Capt. Martin Garabedian: (603) 271-3128
Kent Gustafson: (603) 271-2461
Jane Vachon: (603) 271-3211
November 3, 2006
Hunters Take Note: Fish and Game Will Confiscate Deer Imported Illegally from CWD States
CONCORD, N.H. -- Officials from the New Hampshire Fish and Game Department urge hunters going out of state to hunt this fall to be aware of laws that prohibit the importation into New Hampshire of hunter-killed deer, elk and moose carcasses or parts of carcasses from the 16 states where Chronic Wasting Disease (CWD) has been detected, unless the meat is processed according to strict regulations.
Recently, Fish and Game Conservation Officers confiscated whole deer taken from a CWD state and brought into New Hampshire illegally. Hunters caught in possession of such deer, moose, elk or other members of the cervid (deer) family that have not been properly processed will face serious penalties and the animals will be confiscated.
"The threat posed by CWD to New Hampshire's deer and moose herd is of serious concern to us," said Lee Perry, Fish and Game's executive director. "Hunters who hunt out of state need to abide by the rules, which are designed to allow people to bring those animals back to New Hampshire without putting the state's herd at risk." Animals imported from a CWD state or province, and not processed in compliance with the law, will be confiscated and incinerated as part of ongoing attempts to protect New Hampshire's deer and moose populations.

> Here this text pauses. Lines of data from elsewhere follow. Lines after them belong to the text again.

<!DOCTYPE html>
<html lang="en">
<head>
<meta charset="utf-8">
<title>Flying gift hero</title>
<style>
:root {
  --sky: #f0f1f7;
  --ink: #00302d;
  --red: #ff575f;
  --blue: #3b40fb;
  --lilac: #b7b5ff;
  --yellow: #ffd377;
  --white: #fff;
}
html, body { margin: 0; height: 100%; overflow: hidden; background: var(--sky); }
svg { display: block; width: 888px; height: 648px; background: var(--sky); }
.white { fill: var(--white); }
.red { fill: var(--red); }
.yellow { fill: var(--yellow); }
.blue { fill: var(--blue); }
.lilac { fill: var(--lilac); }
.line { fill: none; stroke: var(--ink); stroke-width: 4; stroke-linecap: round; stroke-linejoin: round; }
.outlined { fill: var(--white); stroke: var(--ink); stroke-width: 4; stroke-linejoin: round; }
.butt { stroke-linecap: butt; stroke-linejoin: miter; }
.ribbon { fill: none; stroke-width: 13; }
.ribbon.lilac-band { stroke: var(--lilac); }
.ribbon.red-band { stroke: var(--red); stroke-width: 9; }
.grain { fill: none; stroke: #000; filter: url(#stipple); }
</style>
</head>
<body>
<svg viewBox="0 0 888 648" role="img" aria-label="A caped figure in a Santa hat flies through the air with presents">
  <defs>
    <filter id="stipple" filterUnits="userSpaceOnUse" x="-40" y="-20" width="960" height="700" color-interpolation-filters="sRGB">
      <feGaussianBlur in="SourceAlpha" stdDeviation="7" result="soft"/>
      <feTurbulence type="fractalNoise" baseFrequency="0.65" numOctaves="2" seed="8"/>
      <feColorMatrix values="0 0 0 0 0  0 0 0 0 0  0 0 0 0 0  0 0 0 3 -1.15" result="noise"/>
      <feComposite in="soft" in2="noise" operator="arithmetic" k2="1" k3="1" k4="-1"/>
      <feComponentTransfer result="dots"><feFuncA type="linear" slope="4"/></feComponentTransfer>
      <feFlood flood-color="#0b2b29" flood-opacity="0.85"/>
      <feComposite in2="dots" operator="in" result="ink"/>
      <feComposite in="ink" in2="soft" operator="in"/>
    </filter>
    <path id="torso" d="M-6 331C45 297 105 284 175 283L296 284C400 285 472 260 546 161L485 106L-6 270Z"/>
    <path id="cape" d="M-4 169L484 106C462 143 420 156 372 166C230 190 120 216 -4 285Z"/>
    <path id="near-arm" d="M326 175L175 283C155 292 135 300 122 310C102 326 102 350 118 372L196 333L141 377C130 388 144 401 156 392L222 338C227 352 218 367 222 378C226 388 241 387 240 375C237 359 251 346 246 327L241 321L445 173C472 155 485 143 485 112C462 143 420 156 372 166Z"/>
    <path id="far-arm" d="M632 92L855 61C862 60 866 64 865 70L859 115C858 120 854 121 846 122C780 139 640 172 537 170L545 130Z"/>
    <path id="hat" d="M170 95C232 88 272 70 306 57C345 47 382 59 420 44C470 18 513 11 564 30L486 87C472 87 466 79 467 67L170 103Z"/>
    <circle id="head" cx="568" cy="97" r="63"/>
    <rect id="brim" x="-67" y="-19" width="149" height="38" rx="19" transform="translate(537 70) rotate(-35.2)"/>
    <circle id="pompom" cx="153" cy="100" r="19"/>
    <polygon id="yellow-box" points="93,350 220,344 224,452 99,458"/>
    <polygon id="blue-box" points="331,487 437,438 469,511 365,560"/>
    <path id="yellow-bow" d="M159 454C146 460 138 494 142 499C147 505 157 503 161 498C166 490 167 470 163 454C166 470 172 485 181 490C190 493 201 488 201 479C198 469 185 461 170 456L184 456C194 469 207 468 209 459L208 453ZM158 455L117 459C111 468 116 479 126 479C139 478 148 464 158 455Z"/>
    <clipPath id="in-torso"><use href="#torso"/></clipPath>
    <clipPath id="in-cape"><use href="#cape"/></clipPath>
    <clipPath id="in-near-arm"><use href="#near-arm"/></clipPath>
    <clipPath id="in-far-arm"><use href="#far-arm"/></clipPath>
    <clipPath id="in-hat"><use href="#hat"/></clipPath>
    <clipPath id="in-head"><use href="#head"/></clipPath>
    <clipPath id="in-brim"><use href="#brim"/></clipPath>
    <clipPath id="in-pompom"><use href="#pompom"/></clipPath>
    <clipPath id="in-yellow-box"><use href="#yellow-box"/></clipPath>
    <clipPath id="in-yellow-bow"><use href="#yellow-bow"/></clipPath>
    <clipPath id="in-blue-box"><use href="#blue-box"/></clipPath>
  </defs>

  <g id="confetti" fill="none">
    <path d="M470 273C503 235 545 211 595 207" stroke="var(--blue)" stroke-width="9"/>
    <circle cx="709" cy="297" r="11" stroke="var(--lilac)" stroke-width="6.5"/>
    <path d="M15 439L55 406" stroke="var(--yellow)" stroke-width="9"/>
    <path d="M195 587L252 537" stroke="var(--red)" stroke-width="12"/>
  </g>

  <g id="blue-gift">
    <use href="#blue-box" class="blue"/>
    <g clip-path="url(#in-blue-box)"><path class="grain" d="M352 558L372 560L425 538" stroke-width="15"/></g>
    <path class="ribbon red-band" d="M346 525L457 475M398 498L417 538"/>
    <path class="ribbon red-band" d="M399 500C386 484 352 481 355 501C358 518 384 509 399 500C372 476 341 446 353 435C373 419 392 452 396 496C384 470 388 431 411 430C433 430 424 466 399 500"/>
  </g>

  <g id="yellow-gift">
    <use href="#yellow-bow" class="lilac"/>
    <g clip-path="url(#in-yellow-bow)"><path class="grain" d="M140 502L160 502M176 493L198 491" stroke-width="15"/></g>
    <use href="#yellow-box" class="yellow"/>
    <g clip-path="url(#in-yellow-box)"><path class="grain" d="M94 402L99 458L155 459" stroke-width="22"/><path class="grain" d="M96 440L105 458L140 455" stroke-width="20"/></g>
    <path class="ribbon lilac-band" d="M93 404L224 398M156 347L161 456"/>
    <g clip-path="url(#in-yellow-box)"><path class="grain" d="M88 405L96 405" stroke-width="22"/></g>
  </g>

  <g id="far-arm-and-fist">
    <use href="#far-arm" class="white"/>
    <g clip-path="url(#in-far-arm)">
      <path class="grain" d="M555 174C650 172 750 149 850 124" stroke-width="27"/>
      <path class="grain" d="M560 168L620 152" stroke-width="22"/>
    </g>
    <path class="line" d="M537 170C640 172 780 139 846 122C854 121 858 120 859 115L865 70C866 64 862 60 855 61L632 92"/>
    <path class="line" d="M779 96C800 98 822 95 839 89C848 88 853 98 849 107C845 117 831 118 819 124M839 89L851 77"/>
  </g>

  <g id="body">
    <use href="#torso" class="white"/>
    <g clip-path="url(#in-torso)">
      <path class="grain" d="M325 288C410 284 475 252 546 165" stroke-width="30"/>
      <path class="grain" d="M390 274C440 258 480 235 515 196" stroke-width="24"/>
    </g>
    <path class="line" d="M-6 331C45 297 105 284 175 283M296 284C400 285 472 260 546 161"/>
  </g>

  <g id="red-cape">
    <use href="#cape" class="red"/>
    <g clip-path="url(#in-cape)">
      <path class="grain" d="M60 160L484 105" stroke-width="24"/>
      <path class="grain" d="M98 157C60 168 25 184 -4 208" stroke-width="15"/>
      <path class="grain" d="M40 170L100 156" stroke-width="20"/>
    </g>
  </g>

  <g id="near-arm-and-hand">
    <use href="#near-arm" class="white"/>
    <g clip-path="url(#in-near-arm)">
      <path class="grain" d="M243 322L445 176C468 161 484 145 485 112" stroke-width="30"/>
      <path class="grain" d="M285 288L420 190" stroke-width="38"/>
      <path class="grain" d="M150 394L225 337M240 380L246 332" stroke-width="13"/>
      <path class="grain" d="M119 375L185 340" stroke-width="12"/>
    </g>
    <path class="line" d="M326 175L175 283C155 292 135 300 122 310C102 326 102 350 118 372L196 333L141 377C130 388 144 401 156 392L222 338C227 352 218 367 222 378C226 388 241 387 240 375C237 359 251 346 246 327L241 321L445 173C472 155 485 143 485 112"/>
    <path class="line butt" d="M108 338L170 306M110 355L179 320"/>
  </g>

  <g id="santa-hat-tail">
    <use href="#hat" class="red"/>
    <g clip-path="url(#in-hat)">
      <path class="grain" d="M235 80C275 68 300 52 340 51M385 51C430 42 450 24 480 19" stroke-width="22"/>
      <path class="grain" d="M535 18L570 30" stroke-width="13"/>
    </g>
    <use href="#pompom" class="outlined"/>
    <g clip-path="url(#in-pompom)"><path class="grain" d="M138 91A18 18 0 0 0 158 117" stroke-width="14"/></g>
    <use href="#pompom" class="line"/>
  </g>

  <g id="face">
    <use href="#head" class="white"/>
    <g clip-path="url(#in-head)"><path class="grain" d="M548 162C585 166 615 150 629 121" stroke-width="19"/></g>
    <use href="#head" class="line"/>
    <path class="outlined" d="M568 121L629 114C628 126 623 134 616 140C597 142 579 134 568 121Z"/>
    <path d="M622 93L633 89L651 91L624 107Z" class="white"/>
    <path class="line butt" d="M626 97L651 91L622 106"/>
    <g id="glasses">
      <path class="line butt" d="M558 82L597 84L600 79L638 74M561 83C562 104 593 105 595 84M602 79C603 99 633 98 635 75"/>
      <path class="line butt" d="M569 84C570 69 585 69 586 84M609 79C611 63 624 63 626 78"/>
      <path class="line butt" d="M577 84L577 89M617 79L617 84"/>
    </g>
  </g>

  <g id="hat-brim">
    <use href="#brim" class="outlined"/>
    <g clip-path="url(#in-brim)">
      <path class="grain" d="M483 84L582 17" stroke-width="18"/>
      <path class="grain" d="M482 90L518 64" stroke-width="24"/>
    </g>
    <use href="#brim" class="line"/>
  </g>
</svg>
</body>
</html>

Current N.H. regulations allow for the importation into New Hampshire of only deboned meat, antlers, upper canine teeth and/or hides or capes with no part of the head attached from the 16 states and provinces where CWD has been confirmed. These include Alberta, Canada; Colorado; Illinois; Kansas; Minnesota; Montana; Nebraska; New Mexico; New York; Oklahoma; Saskatchewan, Canada; South Dakota; Utah; Wisconsin; West Virginia and Wyoming. Antlers attached to skull caps or canine teeth must have all soft tissue removed. More information is on pages 21 and 60 of the current New Hampshire Hunting Digest (click here and on the orange icon), or click here for a Q&A about CWD and New Hampshire's monitoring efforts.
A CWD monitoring and testing program for wild deer has been conducted in New Hampshire by Fish and Game biologists since 2002. There is no evidence that this disease exists in the New Hampshire deer herd, and the rules and testing program are designed to prevent exposure via infected animals being imported from other areas.
CWD is a contagious neurological disease that is fatal to deer, moose, elk and other members of the cervid (deer) family. It is classified as a transmissible spongiform encephalopathy or TSE, and it attacks the brains of infected animals, resulting in their becoming emaciated, exhibiting abnormal behavior and eventually dying. There is no evidence that people can become infected with CWD.
State officials remind hunters and others who enjoy eating venison that CWD is a wildlife management issue, not a public health issue.